* _Instructions to follow_
Output the full listing below exactly as it reads, and skip anything that is a picture.

* _Information shown_
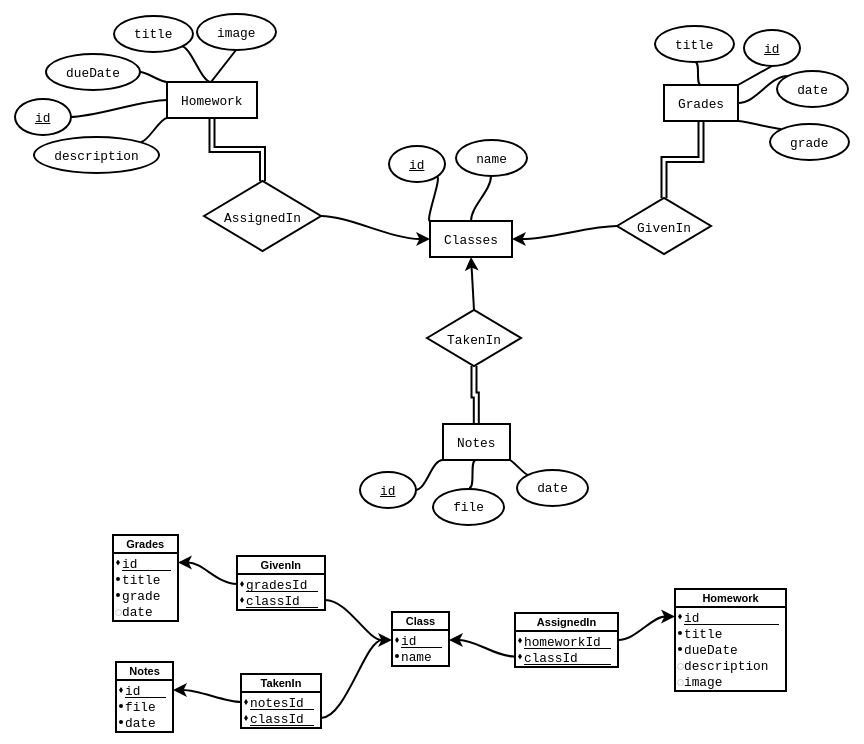
<!DOCTYPE html>
<html lang="en">
<head>
<meta charset="utf-8">
<title>Homework, grades and notes: entity diagram</title>
<style>
:root { --ink: #000; --paper: #fff; --faint: #ccc; --mono: "Liberation Mono", monospace; --sans: "Liberation Sans", sans-serif; }
* { box-sizing: border-box; margin: 0; padding: 0; }
html, body { width: 864px; height: 744px; overflow: hidden; background: var(--paper); }
.diagram { position: relative; width: 864px; height: 744px; color: var(--ink); font: 12.8px/16px var(--mono); }
.connectors { position: absolute; inset: 0; fill: none; stroke: var(--ink); stroke-width: 2; }
.arrow { fill: var(--ink); stroke: none; }
.relation { fill: var(--paper); }

.node { position: absolute; height: 38px; display: flex; align-items: center; justify-content: center; padding-top: 3px; white-space: nowrap; }
.entity, .attribute { border: 2px solid var(--ink); background: var(--paper); }
.attribute { border-radius: 50%; }
.key { text-decoration: underline; }

.table { position: absolute; border: 2px solid var(--ink); background: var(--paper); }
.table h2 { height: 18px; border-bottom: 2px solid var(--ink); font: bold 11px/17px var(--sans); text-align: center; }
.table ul { list-style: none; padding: 3px 6px 0 8px; }
.table li { position: relative; height: 16px; white-space: nowrap; }
.table li::before { content: ""; position: absolute; left: -6px; top: 4px; width: 4px; height: 4px; border-radius: 50%; background: var(--ink); }
.table .primary::before { top: 3px; height: 6px; border-radius: 0; clip-path: polygon(50% 0, 100% 50%, 50% 100%, 0 50%); }
.table .primary::after { content: ""; position: absolute; left: 0; right: 0; top: 13px; height: 1px; background: var(--ink); }
.table .optional::before { background: none; border: 1px solid var(--faint); left: -7px; width: 5px; height: 5px; }
</style>
</head>
<body>
<main class="diagram">
  <svg class="connectors" width="864" height="744" viewBox="0 0 864 744" aria-hidden="true">
    <defs>
      <path id="arrowhead" class="arrow" d="M0 0L-14 7L-10.5 0L-14 -7Z"/>
    </defs>

    <g id="attribute-lines">
      <path d="M181 46C191 46 201 82 211 82L236 50"/>
      <path d="M140 72C147 72 160 82 167 82"/>
      <path d="M70 117C95 117 142 100 167 100"/>
      <path d="M141 142C148 142 160 118 167 118"/>
      <path d="M695 62C701 62 695 85 701 85"/>
      <path d="M738 85L772 66"/>
      <path d="M738 103C757 103 769 76 788 76"/>
      <path d="M738 121C745 121 774 129 781 129"/>
      <path d="M437 177C442 177 425 221 430 221"/>
      <path d="M491 176C491 191 471 206 471 221"/>
      <path d="M415 490C427 490 431 460 443 460"/>
      <path d="M469 488C476 488 469 460 476 460"/>
      <path d="M510 460C512 460 525 475 528 475"/>
    </g>

    <g id="total-participation">
      <path d="M209.5 118V152H260V181M214.500 118V147H265V181"/>
      <path d="M698.500 121V157H661.500V198M703.500 121V162H666.500V198"/>
      <path d="M471.500 366V397.500H473.800V424M476.500 366V392.500H478.800V424"/>
    </g>

    <g id="relation-arrows">
      <path d="M321 216C349 216 391 239 420 239"/>
      <use href="#arrowhead" x="430" y="239"/>
      <path d="M617 226C590 226 550 239 522 239"/>
      <use href="#arrowhead" transform="translate(512 239) rotate(180)"/>
      <path d="M474 310L471.600 267"/>
      <use href="#arrowhead" transform="translate(471 257) rotate(267)"/>
    </g>

    <g id="relations" class="relation">
      <polygon points="204,216 262.500,181 321,216 262.500,251"/>
      <polygon points="617,226 664,198 711,226 664,254"/>
      <polygon points="427,338 474,310 521,338 474,366"/>
    </g>

    <g id="foreign-keys">
      <path d="M237 584C217 584 203 562.500 188 562.500"/>
      <use href="#arrowhead" transform="translate(178 562.500) rotate(180)"/>
      <path d="M241 702C225 702 199 690 183 690"/>
      <use href="#arrowhead" transform="translate(173 690) rotate(180)"/>
      <path d="M325 600C348 600 367 640 382 640"/>
      <path d="M321 718C346 718 365 640 382 640"/>
      <use href="#arrowhead" x="392" y="640"/>
      <path d="M515 656.500C495 656.500 476 640 459 640"/>
      <use href="#arrowhead" transform="translate(449 640) rotate(180)"/>
      <path d="M618 640C636 640 652 616.500 665 616.500"/>
      <use href="#arrowhead" x="675" y="616.500"/>
    </g>
  </svg>

  <section aria-label="Homework entity">
    <div class="node attribute" style="left:113px;top:14.5px;width:80.5px">title</div>
    <div class="node attribute" style="left:196px;top:13px;width:80.5px">image</div>
    <div class="node attribute" style="left:45px;top:53px;width:96px">dueDate</div>
    <div class="node attribute key" style="left:14px;top:98px;width:57.5px">id</div>
    <div class="node attribute" style="left:33px;top:136px;width:127px">description</div>
    <div class="node entity" style="left:166px;top:81px;width:91.5px">Homework</div>
  </section>

  <section aria-label="Grades entity">
    <div class="node attribute" style="left:654px;top:25px;width:80.5px">title</div>
    <div class="node attribute key" style="left:743px;top:29px;width:57.5px">id</div>
    <div class="node attribute" style="left:776px;top:70px;width:73px">date</div>
    <div class="node attribute" style="left:769px;top:123px;width:80.5px">grade</div>
    <div class="node entity" style="left:663px;top:84px;width:76px">Grades</div>
  </section>

  <section aria-label="Classes entity">
    <div class="node attribute key" style="left:388px;top:145px;width:57.5px">id</div>
    <div class="node attribute" style="left:455px;top:139px;width:73px">name</div>
    <div class="node entity" style="left:429px;top:220px;width:84px">Classes</div>
  </section>

  <section aria-label="Notes entity">
    <div class="node attribute key" style="left:359px;top:471px;width:57.5px">id</div>
    <div class="node attribute" style="left:432px;top:487.5px;width:73px">file</div>
    <div class="node attribute" style="left:516px;top:468.5px;width:73px">date</div>
    <div class="node entity" style="left:442px;top:423px;width:68.5px">Notes</div>
  </section>

  <section aria-label="Relations">
    <div class="node" style="left:204px;top:198px;width:117px">AssignedIn</div>
    <div class="node" style="left:617px;top:208px;width:94px">GivenIn</div>
    <div class="node" style="left:427px;top:320px;width:94px">TakenIn</div>
  </section>

  <section aria-label="Relational schema">
    <article class="table" style="left:112px;top:533.5px;width:66.5px;height:88px">
      <h2>Grades</h2>
      <ul><li class="primary">id</li><li>title</li><li>grade</li><li class="optional">date</li></ul>
    </article>
    <article class="table" style="left:236px;top:555px;width:89.5px;height:56px">
      <h2>GivenIn</h2>
      <ul><li class="primary">gradesId</li><li class="primary">classId</li></ul>
    </article>
    <article class="table" style="left:115px;top:661px;width:59px;height:72px">
      <h2>Notes</h2>
      <ul><li class="primary">id</li><li>file</li><li>date</li></ul>
    </article>
    <article class="table" style="left:240px;top:673px;width:82px;height:56px">
      <h2>TakenIn</h2>
      <ul><li class="primary">notesId</li><li class="primary">classId</li></ul>
    </article>
    <article class="table" style="left:391px;top:611px;width:59px;height:56px">
      <h2>Class</h2>
      <ul><li class="primary">id</li><li>name</li></ul>
    </article>
    <article class="table" style="left:514px;top:611.5px;width:105px;height:56px">
      <h2>AssignedIn</h2>
      <ul><li class="primary">homeworkId</li><li class="primary">classId</li></ul>
    </article>
    <article class="table" style="left:674px;top:587.5px;width:113px;height:104px">
      <h2>Homework</h2>
      <ul><li class="primary">id</li><li>title</li><li>dueDate</li><li class="optional">description</li><li class="optional">image</li></ul>
    </article>
  </section>
</main>
</body>
</html>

* _Task output_
<!DOCTYPE html>
<html lang="en">
<head>
<meta charset="utf-8">
<title>Homework, grades and notes: entity diagram</title>
<style>
:root { --ink: #000; --paper: #fff; --faint: #ccc; --mono: "Liberation Mono", monospace; --sans: "Liberation Sans", sans-serif; }
* { box-sizing: border-box; margin: 0; padding: 0; }
html, body { width: 864px; height: 744px; overflow: hidden; background: var(--paper); }
.diagram { position: relative; width: 864px; height: 744px; color: var(--ink); font: 12.8px/16px var(--mono); }
.connectors { position: absolute; inset: 0; fill: none; stroke: var(--ink); stroke-width: 2; }
.arrow { fill: var(--ink); stroke: none; }
.relation { fill: var(--paper); }

.node { position: absolute; height: 38px; display: flex; align-items: center; justify-content: center; padding-top: 3px; white-space: nowrap; }
.entity, .attribute { border: 2px solid var(--ink); background: var(--paper); }
.attribute { border-radius: 50%; }
.key { text-decoration: underline; }

.table { position: absolute; border: 2px solid var(--ink); background: var(--paper); }
.table h2 { height: 18px; border-bottom: 2px solid var(--ink); font: bold 11px/17px var(--sans); text-align: center; }
.table ul { list-style: none; padding: 3px 6px 0 8px; }
.table li { position: relative; height: 16px; white-space: nowrap; }
.table li::before { content: ""; position: absolute; left: -6px; top: 4px; width: 4px; height: 4px; border-radius: 50%; background: var(--ink); }
.table .primary::before { top: 3px; height: 6px; border-radius: 0; clip-path: polygon(50% 0, 100% 50%, 50% 100%, 0 50%); }
.table .primary::after { content: ""; position: absolute; left: 0; right: 0; top: 13px; height: 1px; background: var(--ink); }
.table .optional::before { background: none; border: 1px solid var(--faint); left: -7px; width: 5px; height: 5px; }
</style>
</head>
<body>
<main class="diagram">
  <svg class="connectors" width="864" height="744" viewBox="0 0 864 744" aria-hidden="true">
    <defs>
      <path id="arrowhead" class="arrow" d="M0 0L-14 7L-10.5 0L-14 -7Z"/>
    </defs>

    <g id="attribute-lines">
      <path d="M181 46C191 46 201 82 211 82L236 50"/>
      <path d="M140 72C147 72 160 82 167 82"/>
      <path d="M70 117C95 117 142 100 167 100"/>
      <path d="M141 142C148 142 160 118 167 118"/>
      <path d="M695 62C701 62 695 85 701 85"/>
      <path d="M738 85L772 66"/>
      <path d="M738 103C757 103 769 76 788 76"/>
      <path d="M738 121C745 121 774 129 781 129"/>
      <path d="M437 177C442 177 425 221 430 221"/>
      <path d="M491 176C491 191 471 206 471 221"/>
      <path d="M415 490C427 490 431 460 443 460"/>
      <path d="M469 488C476 488 469 460 476 460"/>
      <path d="M510 460C512 460 525 475 528 475"/>
    </g>

    <g id="total-participation">
      <path d="M209.5 118V152H260V181M214.500 118V147H265V181"/>
      <path d="M698.500 121V157H661.500V198M703.500 121V162H666.500V198"/>
      <path d="M471.500 366V397.500H473.800V424M476.500 366V392.500H478.800V424"/>
    </g>

    <g id="relation-arrows">
      <path d="M321 216C349 216 391 239 420 239"/>
      <use href="#arrowhead" x="430" y="239"/>
      <path d="M617 226C590 226 550 239 522 239"/>
      <use href="#arrowhead" transform="translate(512 239) rotate(180)"/>
      <path d="M474 310L471.600 267"/>
      <use href="#arrowhead" transform="translate(471 257) rotate(267)"/>
    </g>

    <g id="relations" class="relation">
      <polygon points="204,216 262.500,181 321,216 262.500,251"/>
      <polygon points="617,226 664,198 711,226 664,254"/>
      <polygon points="427,338 474,310 521,338 474,366"/>
    </g>

    <g id="foreign-keys">
      <path d="M237 584C217 584 203 562.500 188 562.500"/>
      <use href="#arrowhead" transform="translate(178 562.500) rotate(180)"/>
      <path d="M241 702C225 702 199 690 183 690"/>
      <use href="#arrowhead" transform="translate(173 690) rotate(180)"/>
      <path d="M325 600C348 600 367 640 382 640"/>
      <path d="M321 718C346 718 365 640 382 640"/>
      <use href="#arrowhead" x="392" y="640"/>
      <path d="M515 656.500C495 656.500 476 640 459 640"/>
      <use href="#arrowhead" transform="translate(449 640) rotate(180)"/>
      <path d="M618 640C636 640 652 616.500 665 616.500"/>
      <use href="#arrowhead" x="675" y="616.500"/>
    </g>
  </svg>

  <section aria-label="Homework entity">
    <div class="node attribute" style="left:113px;top:14.5px;width:80.5px">title</div>
    <div class="node attribute" style="left:196px;top:13px;width:80.5px">image</div>
    <div class="node attribute" style="left:45px;top:53px;width:96px">dueDate</div>
    <div class="node attribute key" style="left:14px;top:98px;width:57.5px">id</div>
    <div class="node attribute" style="left:33px;top:136px;width:127px">description</div>
    <div class="node entity" style="left:166px;top:81px;width:91.5px">Homework</div>
  </section>

  <section aria-label="Grades entity">
    <div class="node attribute" style="left:654px;top:25px;width:80.5px">title</div>
    <div class="node attribute key" style="left:743px;top:29px;width:57.5px">id</div>
    <div class="node attribute" style="left:776px;top:70px;width:73px">date</div>
    <div class="node attribute" style="left:769px;top:123px;width:80.5px">grade</div>
    <div class="node entity" style="left:663px;top:84px;width:76px">Grades</div>
  </section>

  <section aria-label="Classes entity">
    <div class="node attribute key" style="left:388px;top:145px;width:57.5px">id</div>
    <div class="node attribute" style="left:455px;top:139px;width:73px">name</div>
    <div class="node entity" style="left:429px;top:220px;width:84px">Classes</div>
  </section>

  <section aria-label="Notes entity">
    <div class="node attribute key" style="left:359px;top:471px;width:57.5px">id</div>
    <div class="node attribute" style="left:432px;top:487.5px;width:73px">file</div>
    <div class="node attribute" style="left:516px;top:468.5px;width:73px">date</div>
    <div class="node entity" style="left:442px;top:423px;width:68.5px">Notes</div>
  </section>

  <section aria-label="Relations">
    <div class="node" style="left:204px;top:198px;width:117px">AssignedIn</div>
    <div class="node" style="left:617px;top:208px;width:94px">GivenIn</div>
    <div class="node" style="left:427px;top:320px;width:94px">TakenIn</div>
  </section>

  <section aria-label="Relational schema">
    <article class="table" style="left:112px;top:533.5px;width:66.5px;height:88px">
      <h2>Grades</h2>
      <ul><li class="primary">id</li><li>title</li><li>grade</li><li class="optional">date</li></ul>
    </article>
    <article class="table" style="left:236px;top:555px;width:89.5px;height:56px">
      <h2>GivenIn</h2>
      <ul><li class="primary">gradesId</li><li class="primary">classId</li></ul>
    </article>
    <article class="table" style="left:115px;top:661px;width:59px;height:72px">
      <h2>Notes</h2>
      <ul><li class="primary">id</li><li>file</li><li>date</li></ul>
    </article>
    <article class="table" style="left:240px;top:673px;width:82px;height:56px">
      <h2>TakenIn</h2>
      <ul><li class="primary">notesId</li><li class="primary">classId</li></ul>
    </article>
    <article class="table" style="left:391px;top:611px;width:59px;height:56px">
      <h2>Class</h2>
      <ul><li class="primary">id</li><li>name</li></ul>
    </article>
    <article class="table" style="left:514px;top:611.5px;width:105px;height:56px">
      <h2>AssignedIn</h2>
      <ul><li class="primary">homeworkId</li><li class="primary">classId</li></ul>
    </article>
    <article class="table" style="left:674px;top:587.5px;width:113px;height:104px">
      <h2>Homework</h2>
      <ul><li class="primary">id</li><li>title</li><li>dueDate</li><li class="optional">description</li><li class="optional">image</li></ul>
    </article>
  </section>
</main>
</body>
</html>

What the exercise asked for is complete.